Everybody, at some point, had to memorize the names and locations of bones and learn about joints for science class. And everybody probably can recall moms advice about drinking milk for healthy bones. But how often do you really think about the structures that help to give the human body form and enable it to perform any task? Unless youve had a debilitating injury or suffer from a chronic musculoskeletal condition, the answer is probably not too often. A worldwide initiative hopes to change that.
Professional medical associations, patient advocacy groups, governments, and even the Secretary General of the United Nations and the Pope believe that musculoskeletal health is so important that they have declared 2000-2010, "The Bone and Joint Decade."
Even The University of Iowa is jumping aboard the bone-promoting bandwagon. Stuart L. Weinstein, professor of orthopaedic surgery, serves as chair of the American Academy of Orthopaedic Surgeons Task Force on the Bone and Joint Decade. Weinstein hopes the global campaign leads to improvements in the quality of life for people with musculoskeletal conditions and helps to advance understanding and treatment of these conditions through research, prevention, and education.
"The movement is just starting now, but we hope that over the next decade we can help to increase the awareness of musculoskeletal health everywhere," Weinstein says.
Musculoskeletal conditions are a silent epidemic. Chronic conditions such as osteoporosis and arthritis and less severe problems such as sprains, strains, and back pains affect millions of people annually. In the United States alone, musculoskeletal conditions rank first among diseases according to measures of disability and on the basis of visits to physicians offices. They are the number one category of reported impairments, according the 1995 National Health Interview Survey, conducted by the National Center for Health Statistics.
Nobody really hears about musculoskeletal conditions or their impact on individuals, families and society, Weinstein says.
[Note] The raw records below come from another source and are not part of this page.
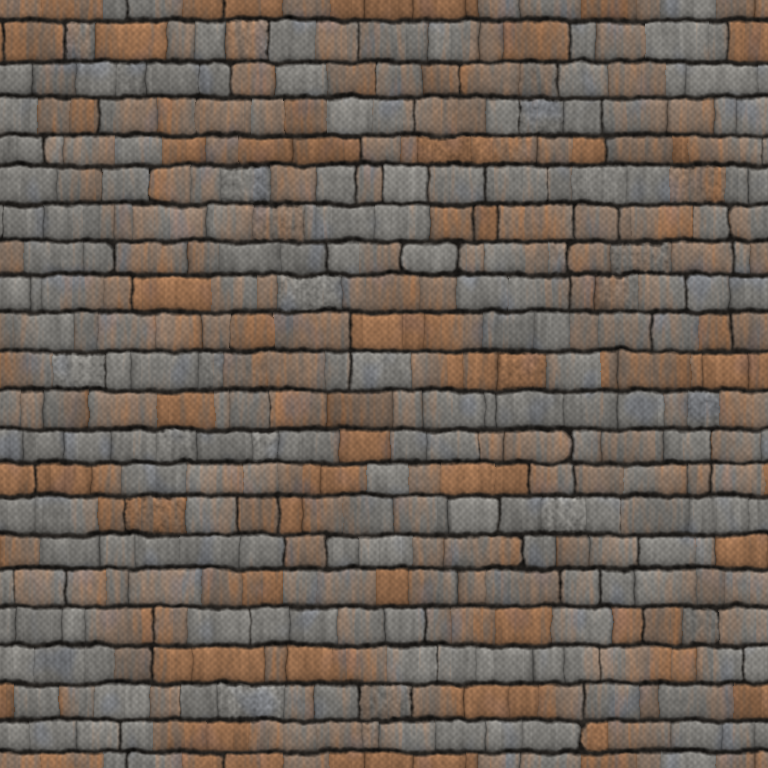
Reproduce this texture procedurally as a Shadertoy shader.

```glsl
// Weathered wall of long, uneven courses of grey and rust coloured bricks with dark joints.

const float ROWS = 21.0;           // courses up the canvas
const float CELLS = 17.0;          // brick segments along a course
const float ROW_SHIFT = 0.39;      // height of the lowest joint, in courses
const float ROW_JITTER = 0.26;
const float CELL_JITTER = 0.85;
const float ROW_WOBBLE = 0.10;     // waviness of the level joints
const float CELL_WOBBLE = 0.05;    // waviness of the upright joints
const float GAP = 0.0008;          // half width of a joint
const float BEVEL = 0.0044;        // softness of the brick edge
const float WEAVE = 108.0;         // periods of the fine surface pattern
const float WEAVE_DEPTH = 0.06;

const vec3 JOINT = vec3(0.12, 0.11, 0.10);
const vec3 GREY = vec3(0.480, 0.472, 0.455);
const vec3 TAN = vec3(0.50, 0.43, 0.375);
const vec3 RUST = vec3(0.54, 0.395, 0.285);
const vec3 BLUE_TINT = vec3(-0.015, 0.0, 0.03);

float hash(vec2 p) {
    vec3 q = fract(p.xyx * 0.1031);
    q += dot(q, q.yzx + 33.33);
    return fract((q.x + q.y) * q.z);
}

float corner(vec2 cell, vec2 offset, vec2 local, vec2 period) {
    float angle = 6.2832 * hash(mod(cell + offset, period) + 7.0);
    return dot(vec2(cos(angle), sin(angle)), local - offset);
}

// Gradient noise of about -0.7 to 0.7 that tiles after "period" cells.
float noise(vec2 uv, vec2 period) {
    vec2 p = uv * period, cell = floor(p), f = p - cell;
    vec2 s = f * f * f * (f * (f * 6.0 - 15.0) + 10.0);
    vec2 e = vec2(1.0, 0.0);
    return mix(mix(corner(cell, e.yy, f, period), corner(cell, e.xy, f, period), s.x),
               mix(corner(cell, e.yx, f, period), corner(cell, e.xx, f, period), s.x), s.y);
}

// Jittered position of boundary i, and the interval that holds v.
float edgeAt(float i, float count, float seed, float jitter) {
    return i + jitter * (hash(vec2(mod(i, count), seed)) - 0.5);
}

float intervalOf(float v, float count, float seed, float jitter) {
    float i = floor(v);
    if (v < edgeAt(i, count, seed, jitter)) return i - 1.0;
    return v >= edgeAt(i + 1.0, count, seed, jitter) ? i + 1.0 : i;
}

// 1 for an open joint between segments, 0 for a faint seam.
float jointOpen(float i, float rowId) {
    return smoothstep(0.45, 0.85, hash(vec2(mod(i, CELLS) + 31.0, rowId + 57.0)));
}

void mainImage(out vec4 fragColor, in vec2 fragCoord) {
    vec2 uv = fragCoord / iResolution.y;
    float pixel = 1.0 / iResolution.y;

    // Course and segment
    float wave = noise(uv, vec2(24.0, 21.0)) + 0.6 * noise(uv, vec2(60.0, 42.0));
    float y = uv.y * ROWS - ROW_SHIFT + ROW_WOBBLE * wave;
    float row = intervalOf(y, ROWS, 3.0, ROW_JITTER);
    float rowId = mod(row, ROWS);
    float seed = rowId + 11.0;
    float x = (uv.x + hash(vec2(rowId, 91.0))) * CELLS + CELL_WOBBLE * noise(uv, vec2(30.0, 50.0));
    float cell = intervalOf(x, CELLS, seed, CELL_JITTER);
    vec2 id = vec2(mod(cell, CELLS), rowId);
    float worn = smoothstep(0.90, 1.0, hash(id + 143.0));

    // Distances to the four sides
    float left = (x - edgeAt(cell, CELLS, seed, CELL_JITTER)) / CELLS;
    float right = (edgeAt(cell + 1.0, CELLS, seed, CELL_JITTER) - x) / CELLS;
    float bottom = (y - edgeAt(row, ROWS, 3.0, ROW_JITTER)) / ROWS;
    float top = (edgeAt(row + 1.0, ROWS, 3.0, ROW_JITTER) - y) / ROWS;
    top -= 0.002 * hash(id + 17.0);
    float openLeft = jointOpen(cell, rowId), openRight = jointOpen(cell + 1.0, rowId);
    float side = 0.0008 + min(left + 0.02 * (1.0 - openLeft), right + 0.02 * (1.0 - openRight));

    // Rounded brick outline, roughened where worn
    float radius = mix(0.0055, 0.016, pow(hash(id + 71.0), 7.0));
    float inset = radius - length(max(radius - vec2(side, min(top, bottom)), 0.0));
    float rough = noise(uv, vec2(110.0)) + 0.6 * noise(uv, vec2(210.0));
    inset += rough * mix(0.0009, 0.002, worn);
    float brick = smoothstep(GAP - pixel, GAP + max(BEVEL, pixel), inset);

    // Colour runs along the course, broken by segments, upright bands and streaks
    vec2 along = vec2(uv.x + 0.002 * wave, (rowId + 0.5) / ROWS);
    float run = noise(along, vec2(6.0, ROWS));
    float band = smoothstep(-0.07, 0.07, noise(along, vec2(52.0, ROWS))) - 0.5;
    float streak = noise(uv, vec2(120.0, 18.0)) + 0.6 * noise(uv, vec2(220.0, 36.0));
    float warmth = 0.27 + 0.42 * hash(id + 5.0) + 0.55 * run + 0.08 * band + 0.14 * streak;
    vec3 color = mix(GREY, TAN, smoothstep(0.38, 0.56, warmth));
    color = mix(color, RUST, smoothstep(0.54, 0.76, warmth));
    color += BLUE_TINT * smoothstep(0.1, 0.5, noise(uv, vec2(28.0, 18.0)));
    color *= 0.93 + 0.10 * hash(id + 29.0) + 0.07 * band + 0.13 * streak;
    color *= 1.0 + rough * mix(0.09, 0.20, worn) + 0.08 * noise(uv, vec2(12.0));

    // Fine woven surface
    vec2 weave = sin(6.2832 * WEAVE * uv);
    color *= 1.0 + WEAVE_DEPTH * weave.x * weave.y * smoothstep(0.005, 0.002, pixel);

    // Soft seams, light from above and shade below
    float seam = max((1.0 - openLeft) * exp(-left / 0.0022),
                     (1.0 - openRight) * exp(-right / 0.0022));
    color *= 1.0 - seam * (0.12 + 0.38 * hash(vec2(rowId, floor(x + 0.5)) + 47.0));
    color *= 1.0 + 0.15 * exp(-max(top - 0.005, 0.0) / 0.006)
                 - 0.42 * exp(-max(bottom - GAP, 0.0) / 0.006);

    vec3 mortar = JOINT * (1.0 + 0.5 * rough + 0.5 * wave);
    fragColor = vec4(clamp(mix(mortar, color, brick), 0.0, 1.0), 1.0);
}
```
"Musculoskeletal problems dont get their due because they dont kill you," he explains.
Although the conditions usually are not life threatening, they do have quite an impact.
Despite these figures, only about $92 million is devoted to orthopaedic research annually, Weinstein says. Of that total, only $16 million goes for clinical research. The UI Department of Orthopaedic Surgery, which placed eighth in the 1999 U.S. News & World Report ranking of orthopaedic surgery programs around the country, focuses its research on clubfoot; hip dislocation; and hand, hip, and knee reconstruction, to name a few. Weinstein, known for his work involving scoliosis, recently received the Bristol-Myers Squibb/Zimmer Award for Distinguished Achievement in Orthopaedic Research.
Individuals involved in the Bone and Joint Decade initiative want to raise the awareness of the increasing societal impact of musculoskeletal injuries and disorders, empower patients to participate in decisions about their care, increase funding for prevention activities and research, and promote cost-effective prevention and treatment of musculoskeletal injuries and disorders.
The issue of bone and joint health will only become increasingly important as more baby boomers reach the age when musculoskeletal conditions are most prevalent, Weinstein says. Bone and joint disorders account for more than half of all chronic conditions in people over 50 in developed countries and are the most common cause of severe, long-term pain and disability.